[Plain-text document sources]
[Start of section]

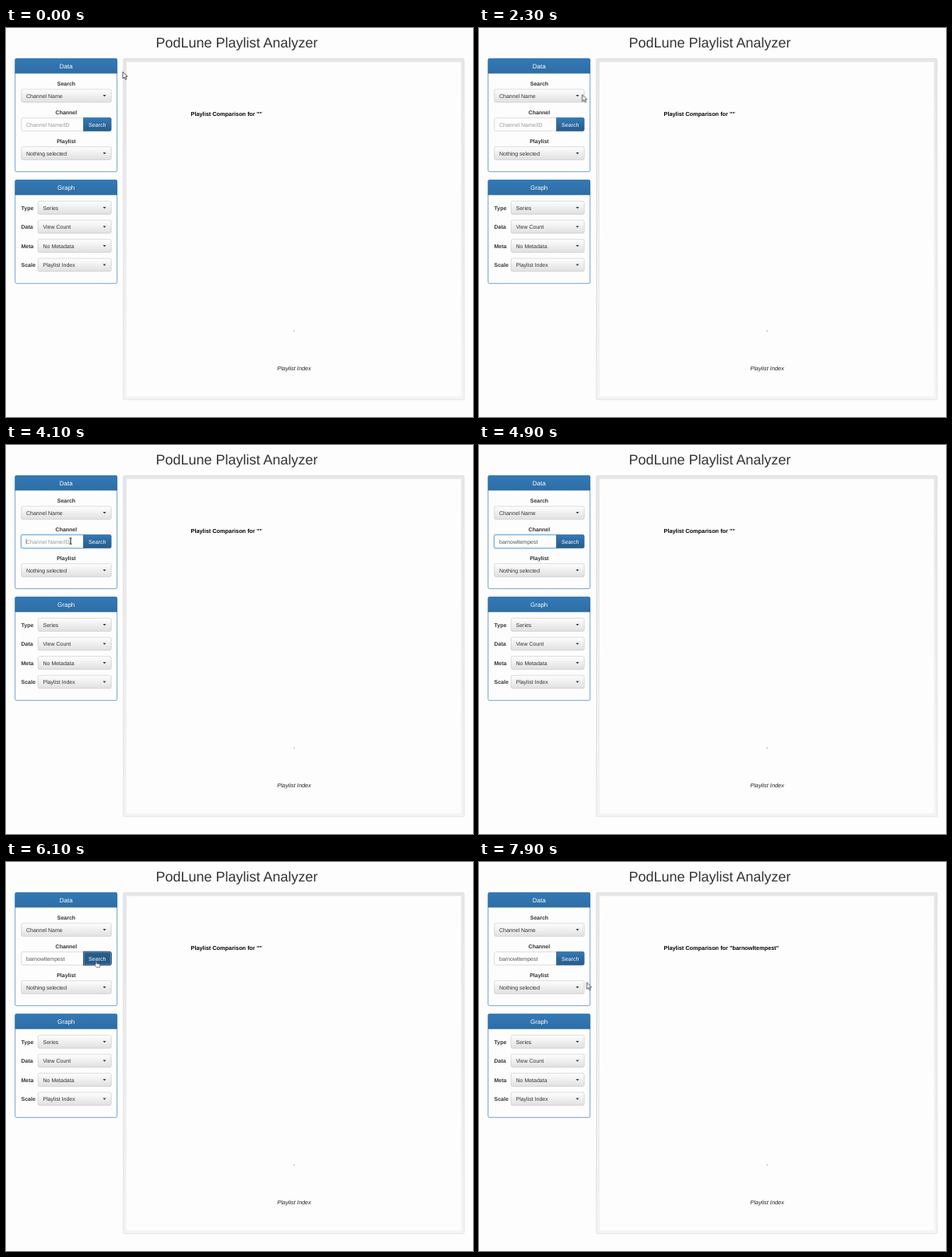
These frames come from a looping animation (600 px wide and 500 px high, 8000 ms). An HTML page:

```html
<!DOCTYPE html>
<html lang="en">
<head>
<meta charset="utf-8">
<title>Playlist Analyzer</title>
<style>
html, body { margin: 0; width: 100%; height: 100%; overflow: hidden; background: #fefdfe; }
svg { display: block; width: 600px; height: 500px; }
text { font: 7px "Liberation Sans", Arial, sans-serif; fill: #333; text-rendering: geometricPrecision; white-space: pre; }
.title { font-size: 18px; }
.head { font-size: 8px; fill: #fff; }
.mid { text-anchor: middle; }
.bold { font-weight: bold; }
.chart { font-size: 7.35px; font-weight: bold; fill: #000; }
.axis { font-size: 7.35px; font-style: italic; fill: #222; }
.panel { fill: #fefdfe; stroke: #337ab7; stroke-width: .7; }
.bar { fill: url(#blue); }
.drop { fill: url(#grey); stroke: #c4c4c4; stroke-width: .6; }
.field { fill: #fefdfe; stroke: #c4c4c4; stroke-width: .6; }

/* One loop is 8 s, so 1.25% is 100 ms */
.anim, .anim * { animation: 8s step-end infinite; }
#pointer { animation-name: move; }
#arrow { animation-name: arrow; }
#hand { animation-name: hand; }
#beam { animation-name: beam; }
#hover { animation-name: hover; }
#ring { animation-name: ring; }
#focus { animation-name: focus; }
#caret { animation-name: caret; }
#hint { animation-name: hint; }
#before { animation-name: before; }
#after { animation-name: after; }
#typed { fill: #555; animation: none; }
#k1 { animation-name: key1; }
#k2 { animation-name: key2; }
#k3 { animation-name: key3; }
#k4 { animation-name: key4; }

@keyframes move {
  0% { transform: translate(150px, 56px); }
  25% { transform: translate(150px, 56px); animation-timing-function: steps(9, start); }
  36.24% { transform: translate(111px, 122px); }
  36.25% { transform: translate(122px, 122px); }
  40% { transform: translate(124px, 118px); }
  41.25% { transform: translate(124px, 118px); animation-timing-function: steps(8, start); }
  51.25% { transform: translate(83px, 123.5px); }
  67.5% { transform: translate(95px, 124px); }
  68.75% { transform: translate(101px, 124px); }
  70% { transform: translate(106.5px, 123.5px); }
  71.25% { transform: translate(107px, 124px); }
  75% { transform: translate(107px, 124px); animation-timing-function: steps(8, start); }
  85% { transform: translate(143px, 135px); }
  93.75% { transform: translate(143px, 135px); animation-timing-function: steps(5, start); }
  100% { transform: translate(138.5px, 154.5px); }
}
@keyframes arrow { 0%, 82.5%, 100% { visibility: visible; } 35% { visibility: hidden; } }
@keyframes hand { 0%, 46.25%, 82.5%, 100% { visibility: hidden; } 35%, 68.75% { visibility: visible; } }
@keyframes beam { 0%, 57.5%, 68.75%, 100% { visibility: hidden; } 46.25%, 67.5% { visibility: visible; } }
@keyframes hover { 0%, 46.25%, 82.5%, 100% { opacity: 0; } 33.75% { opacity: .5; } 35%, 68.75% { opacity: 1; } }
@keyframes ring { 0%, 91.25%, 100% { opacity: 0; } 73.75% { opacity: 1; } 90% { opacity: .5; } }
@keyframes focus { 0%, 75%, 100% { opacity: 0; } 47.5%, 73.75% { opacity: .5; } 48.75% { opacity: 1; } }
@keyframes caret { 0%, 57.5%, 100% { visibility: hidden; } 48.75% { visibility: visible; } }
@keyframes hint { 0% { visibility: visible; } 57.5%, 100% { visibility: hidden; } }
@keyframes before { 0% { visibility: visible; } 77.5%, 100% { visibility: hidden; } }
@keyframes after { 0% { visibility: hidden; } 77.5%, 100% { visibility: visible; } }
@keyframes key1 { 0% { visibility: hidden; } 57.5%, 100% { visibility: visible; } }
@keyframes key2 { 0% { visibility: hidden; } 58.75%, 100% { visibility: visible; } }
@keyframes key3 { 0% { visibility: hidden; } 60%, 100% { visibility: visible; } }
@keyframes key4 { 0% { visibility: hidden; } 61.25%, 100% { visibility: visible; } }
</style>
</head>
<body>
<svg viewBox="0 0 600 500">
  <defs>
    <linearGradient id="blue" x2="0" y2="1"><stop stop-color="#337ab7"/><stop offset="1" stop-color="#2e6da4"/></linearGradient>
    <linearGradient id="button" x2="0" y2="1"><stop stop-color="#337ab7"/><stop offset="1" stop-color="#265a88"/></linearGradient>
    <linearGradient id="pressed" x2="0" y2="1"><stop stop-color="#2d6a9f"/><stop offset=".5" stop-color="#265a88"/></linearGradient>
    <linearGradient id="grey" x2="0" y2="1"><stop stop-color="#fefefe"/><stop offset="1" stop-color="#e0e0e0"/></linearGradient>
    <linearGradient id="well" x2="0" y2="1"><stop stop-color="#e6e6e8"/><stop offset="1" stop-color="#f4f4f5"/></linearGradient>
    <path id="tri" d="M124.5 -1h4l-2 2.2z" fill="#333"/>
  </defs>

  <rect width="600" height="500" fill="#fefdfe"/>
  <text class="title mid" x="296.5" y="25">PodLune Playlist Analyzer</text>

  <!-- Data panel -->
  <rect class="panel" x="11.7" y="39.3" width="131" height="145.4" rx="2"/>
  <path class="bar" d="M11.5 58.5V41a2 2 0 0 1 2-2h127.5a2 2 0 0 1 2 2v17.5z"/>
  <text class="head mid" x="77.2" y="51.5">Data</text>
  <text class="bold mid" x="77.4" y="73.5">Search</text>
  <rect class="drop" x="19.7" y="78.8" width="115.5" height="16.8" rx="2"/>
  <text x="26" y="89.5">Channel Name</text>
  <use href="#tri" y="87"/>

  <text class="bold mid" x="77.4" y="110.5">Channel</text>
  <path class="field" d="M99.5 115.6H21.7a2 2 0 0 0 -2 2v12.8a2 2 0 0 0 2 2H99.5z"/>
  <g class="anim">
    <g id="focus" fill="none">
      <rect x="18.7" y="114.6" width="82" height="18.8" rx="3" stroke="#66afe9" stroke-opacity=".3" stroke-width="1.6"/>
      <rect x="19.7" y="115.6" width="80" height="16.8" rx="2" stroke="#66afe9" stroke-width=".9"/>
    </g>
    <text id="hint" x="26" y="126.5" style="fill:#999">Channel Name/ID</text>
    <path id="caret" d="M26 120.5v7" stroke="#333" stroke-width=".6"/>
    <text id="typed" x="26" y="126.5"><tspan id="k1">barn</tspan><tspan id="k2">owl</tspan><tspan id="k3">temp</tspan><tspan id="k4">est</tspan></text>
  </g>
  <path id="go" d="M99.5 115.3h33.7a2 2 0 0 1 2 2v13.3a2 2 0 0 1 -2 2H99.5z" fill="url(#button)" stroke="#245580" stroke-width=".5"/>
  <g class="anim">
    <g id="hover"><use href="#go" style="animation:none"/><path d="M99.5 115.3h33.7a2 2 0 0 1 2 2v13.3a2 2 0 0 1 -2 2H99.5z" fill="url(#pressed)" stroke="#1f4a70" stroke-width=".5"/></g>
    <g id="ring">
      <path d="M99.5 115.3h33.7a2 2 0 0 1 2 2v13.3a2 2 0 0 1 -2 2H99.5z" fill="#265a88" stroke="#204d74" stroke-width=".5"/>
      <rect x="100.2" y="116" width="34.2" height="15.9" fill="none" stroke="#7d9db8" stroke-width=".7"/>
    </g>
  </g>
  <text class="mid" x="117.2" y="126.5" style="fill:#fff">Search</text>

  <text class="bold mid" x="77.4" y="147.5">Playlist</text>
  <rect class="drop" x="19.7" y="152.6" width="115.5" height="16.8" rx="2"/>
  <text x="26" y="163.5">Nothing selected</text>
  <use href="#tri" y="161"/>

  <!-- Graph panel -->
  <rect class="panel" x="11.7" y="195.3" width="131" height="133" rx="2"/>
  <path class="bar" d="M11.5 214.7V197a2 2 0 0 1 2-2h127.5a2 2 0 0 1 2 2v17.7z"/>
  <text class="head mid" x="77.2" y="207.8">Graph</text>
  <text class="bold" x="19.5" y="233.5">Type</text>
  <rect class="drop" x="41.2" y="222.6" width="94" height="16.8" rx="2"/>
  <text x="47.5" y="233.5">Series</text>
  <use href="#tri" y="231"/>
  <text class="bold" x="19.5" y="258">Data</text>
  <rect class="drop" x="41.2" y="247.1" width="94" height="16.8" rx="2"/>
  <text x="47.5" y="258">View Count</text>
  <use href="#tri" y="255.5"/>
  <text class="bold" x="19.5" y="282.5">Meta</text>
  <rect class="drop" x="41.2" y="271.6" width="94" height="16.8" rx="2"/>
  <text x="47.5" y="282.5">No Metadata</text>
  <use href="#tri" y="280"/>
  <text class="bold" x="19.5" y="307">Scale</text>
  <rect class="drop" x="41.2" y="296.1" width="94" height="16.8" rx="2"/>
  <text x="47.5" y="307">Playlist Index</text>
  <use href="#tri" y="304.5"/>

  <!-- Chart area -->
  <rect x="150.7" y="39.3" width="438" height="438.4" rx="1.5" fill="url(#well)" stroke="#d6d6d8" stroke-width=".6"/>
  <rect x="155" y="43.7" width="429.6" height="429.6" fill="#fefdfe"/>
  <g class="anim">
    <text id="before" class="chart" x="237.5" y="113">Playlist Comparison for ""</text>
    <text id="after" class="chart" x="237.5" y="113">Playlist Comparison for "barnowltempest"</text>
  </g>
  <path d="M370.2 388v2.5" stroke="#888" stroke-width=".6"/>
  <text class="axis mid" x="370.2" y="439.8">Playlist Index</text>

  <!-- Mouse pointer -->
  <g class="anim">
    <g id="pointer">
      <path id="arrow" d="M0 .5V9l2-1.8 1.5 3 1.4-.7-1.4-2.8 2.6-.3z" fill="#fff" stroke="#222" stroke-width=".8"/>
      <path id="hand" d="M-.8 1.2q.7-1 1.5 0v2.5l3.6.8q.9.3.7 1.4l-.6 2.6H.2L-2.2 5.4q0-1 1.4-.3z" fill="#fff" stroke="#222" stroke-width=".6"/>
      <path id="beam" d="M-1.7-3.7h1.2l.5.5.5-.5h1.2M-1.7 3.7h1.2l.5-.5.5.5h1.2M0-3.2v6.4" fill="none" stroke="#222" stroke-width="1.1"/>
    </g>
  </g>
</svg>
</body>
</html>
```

[End of section]

Filter the records down to the lines that contain the string "font", and copy those lines.

§ **Answer below**
text { font: 7px "Liberation Sans", Arial, sans-serif; fill: #333; text-rendering: geometricPrecision; white-space: pre; }
.title { font-size: 18px; }
.head { font-size: 8px; fill: #fff; }
.bold { font-weight: bold; }
.chart { font-size: 7.35px; font-weight: bold; fill: #000; }
.axis { font-size: 7.35px; font-style: italic; fill: #222; }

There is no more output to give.